And we will spend $34 billion on the age pension, making sure that after a lifetime of work older Australians are supported in retirement.

But in each of these big numbers are real people, who need the help and support of a strong system of social support.

And for vulnerable Australians, who need a helping hand to reach new opportunities.

People like Lucy, who took the opportunity of a small loan to make a big difference in her life – to launch her participation into the workforce, and into her community.

And it’s these people who must be at the centre of our decision-making when we’re considering the big numbers.

It was Australians on low-incomes who were at the forefront of our thinking in developing our Clean Energy Future plan, which passed the House of Representatives in the Parliament just this week.

We believe that action on climate change is the only responsible course of action – it’s in the interests of our economy, and in the interests of our children.

But in delivering a price on carbon pollution, we were very concerned to make sure it was the big polluters who paid for their pollution – and not low income families, or those on pensions and allowances.

We are particularly concerned to make sure that the most vulnerable Australians get the helping hand they need to balance their household budgets.

We have targeted assistance to those who need it most. Low income families and pensioners will receive more in support than their average expected price increase from putting a price on pollution.

And it’s no strings attached – so that if families make small changes like switching to energy efficient light bulbs – they can end up ahead.

Today, I’m pleased to announce a new Home Energy Saver Scheme to help low-income families make those small changes – and end up better off.

Many of your organisations already provide valuable financial counselling services to vulnerable families – providing them with the skills to stay on top of their budgets.

Now, with the Home Energy Saver Scheme, low income earners can also get a hand to develop ‘energy literacy’ skills.

The Home Energy Saver Scheme is based on the successful Kildonan UnitingCare model, where trained workers visit people in their homes to help them makes their households more energy efficient.

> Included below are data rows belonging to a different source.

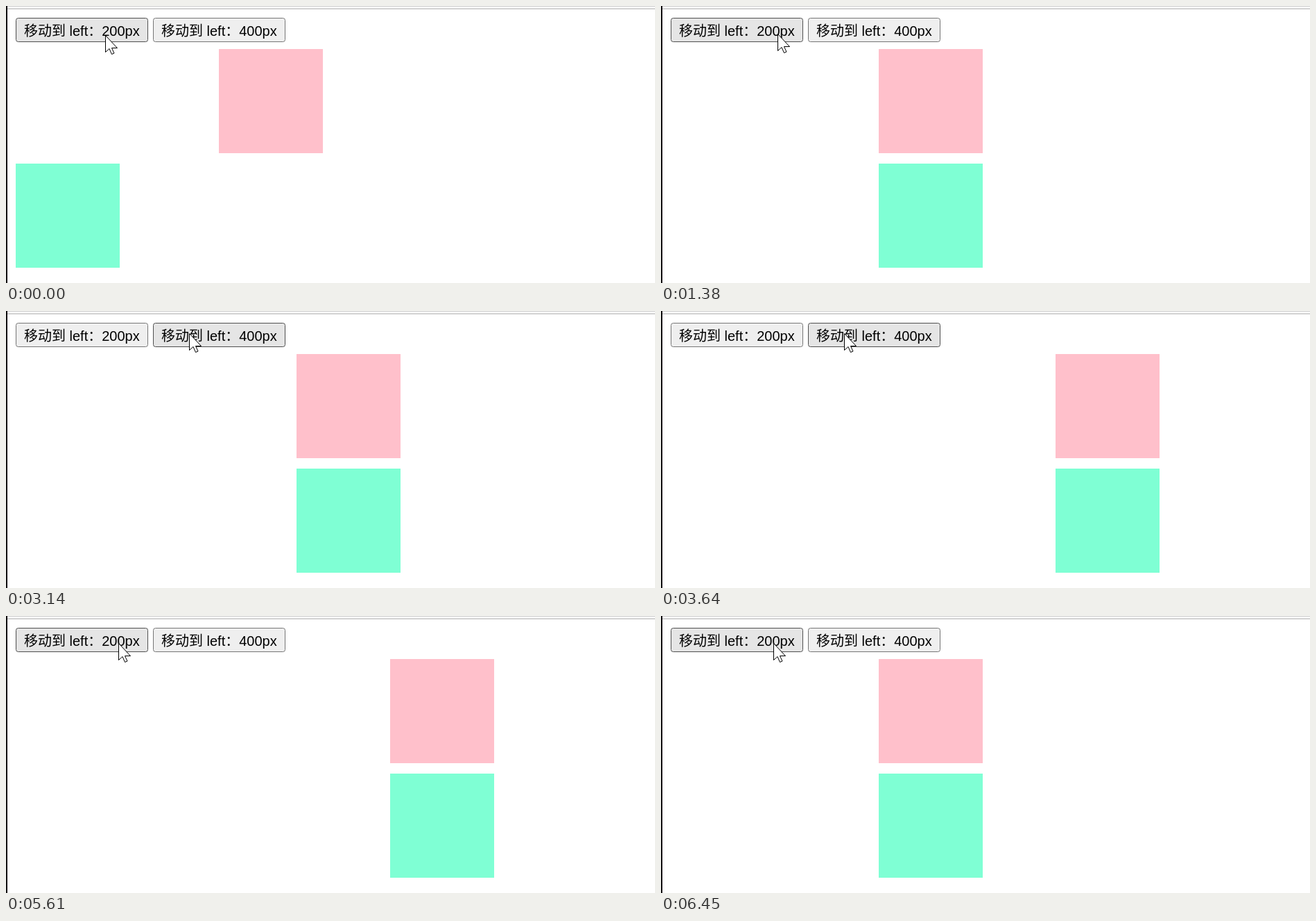
An HTML page for the animation above (6920 ms loop, 936 by 399 pixels).

```html
<!DOCTYPE html>
<html lang="zh-CN">
<head>
<meta charset="utf-8">
<title>移动方块</title>
<style>
  html, body { margin: 0; width: 100%; height: 100%; overflow: hidden; background: #fff; }
  svg { display: block; width: 936px; height: 399px; }
  text { font: 20px "Liberation Sans", Arial, "Noto Sans CJK SC", "Noto Sans CJK", sans-serif; white-space: pre; }
</style>
</head>
<body>
<svg viewBox="0 0 936 399">
  <rect width="936" height="1" fill="#cbcbcb"/>
  <rect y="3" width="936" height="2" fill="#d3d3d3"/>
  <rect width="2" height="399" fill="#0b0008"/>
  <g class="button">
    <rect x="14.5" y="17.5" width="190" height="34" rx="3"/>
    <text x="26" y="43">移动到 left：200px</text>
  </g>
  <g class="button">
    <rect x="212.5" y="17.5" width="190" height="34" rx="3"/>
    <text x="224" y="43">移动到 left：400px</text>
  </g>
  <rect id="pink" y="62" width="150" height="150" fill="#ffc0cb"/>
  <rect id="green" y="227" width="150" height="150" fill="#7fffd4"/>
  <g id="pointer">
    <circle id="press" cx=".5" r="18" fill="#ff0" fill-opacity=".5"/>
    <path d="M.5 .5V24.5L6 19.5L9.5 27.5L13 26L9.5 18.5H17.5Z" fill="#fff" stroke="#000"/>
  </g>
</svg>
<script>
const LOOP = 6920, TICK = 50, STEP = 15, FRAME = 70;
const LEFT_200 = 314, LEFT_400 = 614;

const anchors = [0, 130, 260, 1860, 2590, 2720, 3290, 4180, 4800, 5330, 6040, 6450];
const presses = [[130, 260], [2590, 2720], [5330, 5400]];
const runs = [
  { start: 245, from: 14, to: LEFT_200 },
  { start: 2745, from: LEFT_200, to: LEFT_400 },
  { start: 5405, from: LEFT_400, to: LEFT_200 }
];
// time, x, y
const pointerPath = [
  [0, 143, 42], [129, 143, 42], [130, 143, 41], [1310, 143, 41],
  [1380, 168, 40], [1450, 214, 35], [1520, 246, 32], [1660, 259, 32],
  [1860, 264, 32], [4110, 264, 32], [4250, 244, 36], [4460, 196, 42],
  [4660, 170, 41], [4800, 162, 39], [LOOP, 162, 39]
];

const byId = id => document.getElementById(id);
const pink = byId("pink"), green = byId("green");
const pointer = byId("pointer"), press = byId("press");
const buttons = [...document.querySelectorAll(".button rect")];
const buttonLefts = [14, 212];

function sample(time) {
  const anchor = anchors.findLast(a => a <= time);
  return anchor + Math.floor((time - anchor) / FRAME) * FRAME;
}

function boxLeft(time) {
  const run = runs.findLast(r => r.start <= time) || runs[0];
  const ticks = Math.min(20, Math.max(0, Math.floor((time - run.start) / TICK)));
  return run.from + Math.sign(run.to - run.from) * STEP * ticks;
}

function pointerAt(time) {
  const next = pointerPath.findIndex(p => p[0] > time);
  const [t0, x0, y0] = pointerPath[next - 1], [t1, x1, y1] = pointerPath[next];
  const mix = (a, b) => Math.round(a + (b - a) * (time - t0) / (t1 - t0));
  return [mix(x0, x1), mix(y0, y1)];
}

function paintButton(rect, state) {
  const [fill, stroke] = {
    normal: ["#efefef", "#767676"],
    hover: ["#e5e5e5", "#4f4f4f"],
    active: ["#f5f5f5", "#8d8d8d"]
  }[state];
  rect.setAttribute("fill", fill);
  rect.setAttribute("stroke", stroke);
}

function draw(now) {
  const time = sample(now % LOOP);
  const left = boxLeft(time);
  const firstTick = runs[0].start + TICK;
  green.setAttribute("x", left);
  pink.setAttribute("x", time < firstTick ? 307 : Math.max(LEFT_200, left));

  const [x, y] = pointerAt(time);
  const pressed = presses.some(([down, up]) => time >= down && time < up);
  pointer.setAttribute("transform", `translate(${x} ${y})`);
  press.setAttribute("visibility", pressed ? "visible" : "hidden");
  buttons.forEach((rect, i) => {
    const over = x >= buttonLefts[i] && x < buttonLefts[i] + 191;
    paintButton(rect, !over ? "normal" : pressed ? "active" : "hover");
  });
}

const begin = performance.now();
function loop() {
  draw(performance.now() - begin);
  requestAnimationFrame(loop);
}
loop();
</script>
</body>
</html>
```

I am told that from the program architect from Kildonan UnitingCare is here today – so thank you Stella.

This new scheme means that people will be able to sit down in their own homes with a Home Energy Saver Scheme worker to make sure they’re accessing all the financial support and rebates they are entitled to.

They’ll get support to one-on-one budgeting advice to work through their finances and look at where they can save energy – and save money.

They’ll receive advice about how they can make their homes more energy efficient – as well as access to no interest loans to purchase energy efficient appliances like a refrigerator or washing machine.

The Home Energy Saver Scheme will start early next year before the carbon price begins in July. The Government is providing $30 million for the program over the next four years, including $5 million for no interest loans managed by Good Shepherd.

The program will start early next year before the carbon price begins, we expect more than 50,000 low-income households around the country to benefit from the new program over the next four years. And around 10,000 extra households to take up a no interest loan.

And like Rose, and Dina and Lucy – each of these families will have their own story to tell.

For a family struggling to pay their electricity bill, there will be more help.

This report shows that schemes such as NILS and StepUp can and do work.

That with the right incentives, people want to learn how to better manage their finances.

And that giving people a helping hand can make an enormous difference.

So thank you to all those who shared their experiences.

And thank you to the National Australia Bank and Good Shepherd for their foresight and hard work to deliver real support to real people, right around the country.